Starting Nov 1st : 6th Annual Through The Winter Beekeeping Course. Click Here For Early Bird Special.
We have covered so many aspects of beekeeping. From learning about bees to setting up your beehives and keeping the hive healthy, the focal point has been the bees. If, as beekeepers, we understand bees then we have a good shot at helping them survive and thrive.
The rewards to us are immense, especially on a global scale where pollinators directly impact our way of life. We experience the joy of beekeeping in many ways. But there are also some very tangible rewards to be had. While PerfectBee places these relatively low down the list of priorities, there's no shame in enjoying them as a celebration of all your bees do for you, providing their safety and strength remains of the highest priority.
Let's say you are in your second year of beekeeping or later. Your bees have survived at least one winter, you have an ever-improving understanding of how you can help and support them and you love the idea of continuing to learn.
With these assumptions, what might there be for you to take from the hive - or more broadly, your beekeeping?
The most obvious and emblematic reward, of course, is lashings of beautiful honey! Bees have an amazing capacity to create honey in great volume. It's worth bearing in mind that they do so entirely for their own benefit. As an almost magical substance, honey is an essential component of their survival through the winter.
With our beehives and the expandable nature of the boxes and frames we use, there is indeed the potential for a few jars of honey. In fact, a productive, healthy colony can generate a tremendous amount of honey for the beekeeper. We will look at the process and mechanics of harvesting honey in later Academy lessons.
Second in line, in terms of the layman's view of what can come from a beehive, is beeswax. Like honey, beeswax has some amazing properties. As we will see, it has a huge range of applications from the obvious use in candles to as an important component in food processing and much more.
The new beekeeper is always struck by the sheer beauty of beeswax in the glorious comb created by our bees. Indeed, after the excitement and adrenaline of setting up a beehive, the first sight of honeycomb made entirely by your bees is one you will never forget.
The beekeeper has many options for how to process and use beeswax and we will be looking at those too.
In recent years, a large number of claims have been made about the medical and nutritional value of pollen for humans. The jury is still out on the full extent of these benefits and the FDA does not allow the promotion of medical benefits in products. Additionally, allergies are a concern for some.
Like, it seems, everything that comes from a beehive, propolis is a fascinating substance. The more one understands its uses and benefits, the more one appreciates its value to bees.

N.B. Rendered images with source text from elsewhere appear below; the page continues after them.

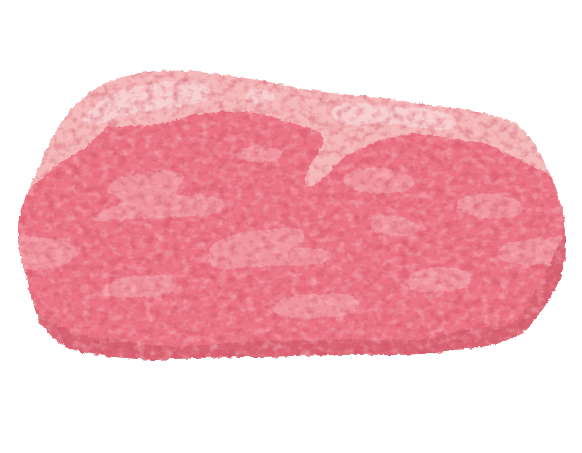
<!DOCTYPE html>
<html lang="en">
<head>
<meta charset="utf-8">
<title>Slab of meat</title>
<style>
:root {
  --paper: #ffffff;
  --meat: #ec7484;
  --meat-side: #da6373;
  --marbling: #f1949f;
  --fat: #f5b9ba;
  --fat-shine: #f8d0d1;
}
html, body { margin: 0; background: var(--paper); overflow: hidden; }
svg { display: block; width: 582px; height: 453px; }
.side { fill: var(--meat-side); }
.meat { fill: var(--meat); }
.marbling { fill: var(--marbling); }
.fat { fill: var(--fat); }
.shine { fill: var(--fat-shine); }
</style>
</head>
<body>
<svg viewBox="0 0 582 453" role="img" aria-label="Slab of raw meat with a layer of fat along the top">
  <defs>
    <path id="slab-outline" d="M28 192C38 168 47 145 58 128C70 109 84 94 104 84C125 74 155 69 184 71C225 74 265 80 302 89C340 95 385 97 430 105C465 110 505 114 521 127C535 141 543 159 552 178C559 196 566 217 566 239C566 257 564 272 556 287C546 304 537 322 521 333C506 343 487 347 465 349C440 351 420 355 395 355C340 354 300 356 250 357C220 357 185 358 155 360C125 358 92 356 72 349C55 342 42 331 37 315C31 299 27 282 23 265C18 248 16 230 20 213C22 205 25 199 28 192Z"/>
    <clipPath id="slab-clip"><use href="#slab-outline"/></clipPath>
    <filter id="crayon" x="0" y="0" width="582" height="453" filterUnits="userSpaceOnUse" color-interpolation-filters="sRGB">
      <feTurbulence type="fractalNoise" baseFrequency="0.16" numOctaves="2" seed="4" result="edge-noise"/>
      <feDisplacementMap in="SourceGraphic" in2="edge-noise" scale="5" xChannelSelector="R" yChannelSelector="G" result="rough"/>
      <feTurbulence type="fractalNoise" baseFrequency="0.11 0.14" numOctaves="4" seed="9" result="grain-noise"/>
      <feColorMatrix in="grain-noise" type="matrix" values="0 0 0 0 0.8  0 0 0 0 0.3  0 0 0 0 0.38  1.2 0 0 0 -0.52" result="dark-grain"/>
      <feComposite in="dark-grain" in2="rough" operator="in" result="dark-texture"/>
      <feColorMatrix in="grain-noise" type="matrix" values="0 0 0 0 1  0 0 0 0 0.75  0 0 0 0 0.78  0 1.2 0 0 -0.54" result="light-grain"/>
      <feComposite in="light-grain" in2="rough" operator="in" result="light-texture"/>
      <feMerge>
        <feMergeNode in="rough"/>
        <feMergeNode in="dark-texture"/>
        <feMergeNode in="light-texture"/>
      </feMerge>
    </filter>
  </defs>

  <g id="meat-slab" filter="url(#crayon)">
    <use id="fat-layer" class="fat" href="#slab-outline"/>

    <g clip-path="url(#slab-clip)">
      <path id="cut-side" class="side" d="M10 270L60 300L520 300L552 230L575 225V370H10Z"/>

      <path id="cut-face" class="meat" d="M10 211C30 189 48 169 64 160C80 152 96 139 107 127C130 125 155 127 174 120C195 113 222 110 246 112C270 114 286 122 303 126C315 129 325 134 323 141C320 152 309 164 305 177C303 184 309 188 316 184C327 177 335 163 347 156C365 143 388 138 412 133C432 134 455 140 484 143C505 151 531 166 552 177L580 188V224L566 230C556 244 551 262 542 279C533 297 523 317 511 323C500 329 483 325 466 330C447 333 430 340 409 340C350 339 320 340 270 341C235 342 210 345 175 346C145 346 115 340 85 335C68 331 48 323 38 309L10 300Z"/>

      <g id="marbling" class="marbling">
        <path d="M108 187C112 179 128 174 150 172C166 170 182 169 183 177C184 184 175 190 178 195C195 195 222 195 225 205C227 216 197 216 174 217C146 217 113 222 93 220C89 216 105 211 120 204C126 200 121 198 112 195C108 193 107 190 108 187Z"/>
        <ellipse cx="259" cy="154" rx="23" ry="8"/>
        <path d="M343 180C346 171 361 167 380 168C398 169 414 176 415 183C412 191 396 194 377 193C359 192 343 188 343 180Z"/>
        <path d="M371 223C373 216 385 214 398 216C411 218 419 224 419 230C415 237 400 237 388 235C376 233 370 229 371 223Z"/>
        <path d="M457 204C460 196 473 193 491 194C510 195 523 201 523 208C521 217 503 219 486 218C469 217 457 212 457 204Z"/>
        <path d="M10 237C35 235 74 239 77 253C76 267 44 270 10 270Z"/>
        <path d="M209 252C211 240 232 234 257 231C279 228 301 224 304 233C306 240 298 245 306 248C320 247 332 250 332 256C328 266 303 266 280 265C256 265 236 270 220 269C211 267 207 261 209 252Z"/>
        <path d="M101 292C105 281 124 276 146 276C164 274 177 276 177 284C175 296 156 297 140 297C122 296 103 298 101 292Z"/>
        <path d="M407 281C409 271 426 266 445 267C461 268 473 273 472 281C469 290 449 291 432 292C417 293 406 289 407 281Z"/>
        <path d="M274 307C278 296 298 294 320 294C343 292 361 297 360 305C357 317 331 317 311 318C292 319 272 319 274 307Z"/>
        <path d="M496 253C500 242 519 239 540 238L563 236C558 246 553 254 550 265C530 266 497 265 496 253Z"/>
      </g>

      <g id="fat-highlights" class="shine">
        <path d="M82 124C84 111 101 100 120 92C142 83 174 80 198 81C209 83 213 90 211 97C207 103 191 103 174 107C155 110 138 113 120 117C106 121 83 131 82 124Z"/>
        <path d="M245 96C247 90 254 88 262 89C270 90 276 94 275 99C272 105 265 105 258 104C251 104 245 101 245 96Z"/>
        <path d="M333 113C334 104 345 101 360 103C382 106 407 108 433 110C447 111 456 117 456 124C454 131 442 130 430 129C409 125 393 123 372 124C354 125 333 128 333 113Z"/>
      </g>
    </g>
  </g>
</svg>
</body>
</html>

Making decent money with beekeeping is tough! There are many commercial beekeepers around the country and they do a fine job of producing bees and selling honey, beeswax and more. But it's a tough way to earn a living and anyone who can carve out that lifestyle and make ends meet deserves our full respect.
However, earning a few extra dollars from your beehives is quite feasible. The most obvious and straightforward example is the selling of honey. Most people adore honey and there's a growing interest in high-quality, locally produced honey. There is generally a premium to be paid for local honey, in comparison to supermarket prices. Some people believe that the tiny particles of local pollen in local honey help with allergies.
By the way, we do find that the "local honey" label is used creatively. While shopping recently we noticed a jar of honey expressively marketed as "locally produced". It was from Colorado, which happened to be over a thousand miles away.
We guess all honey is "local" - somewhere!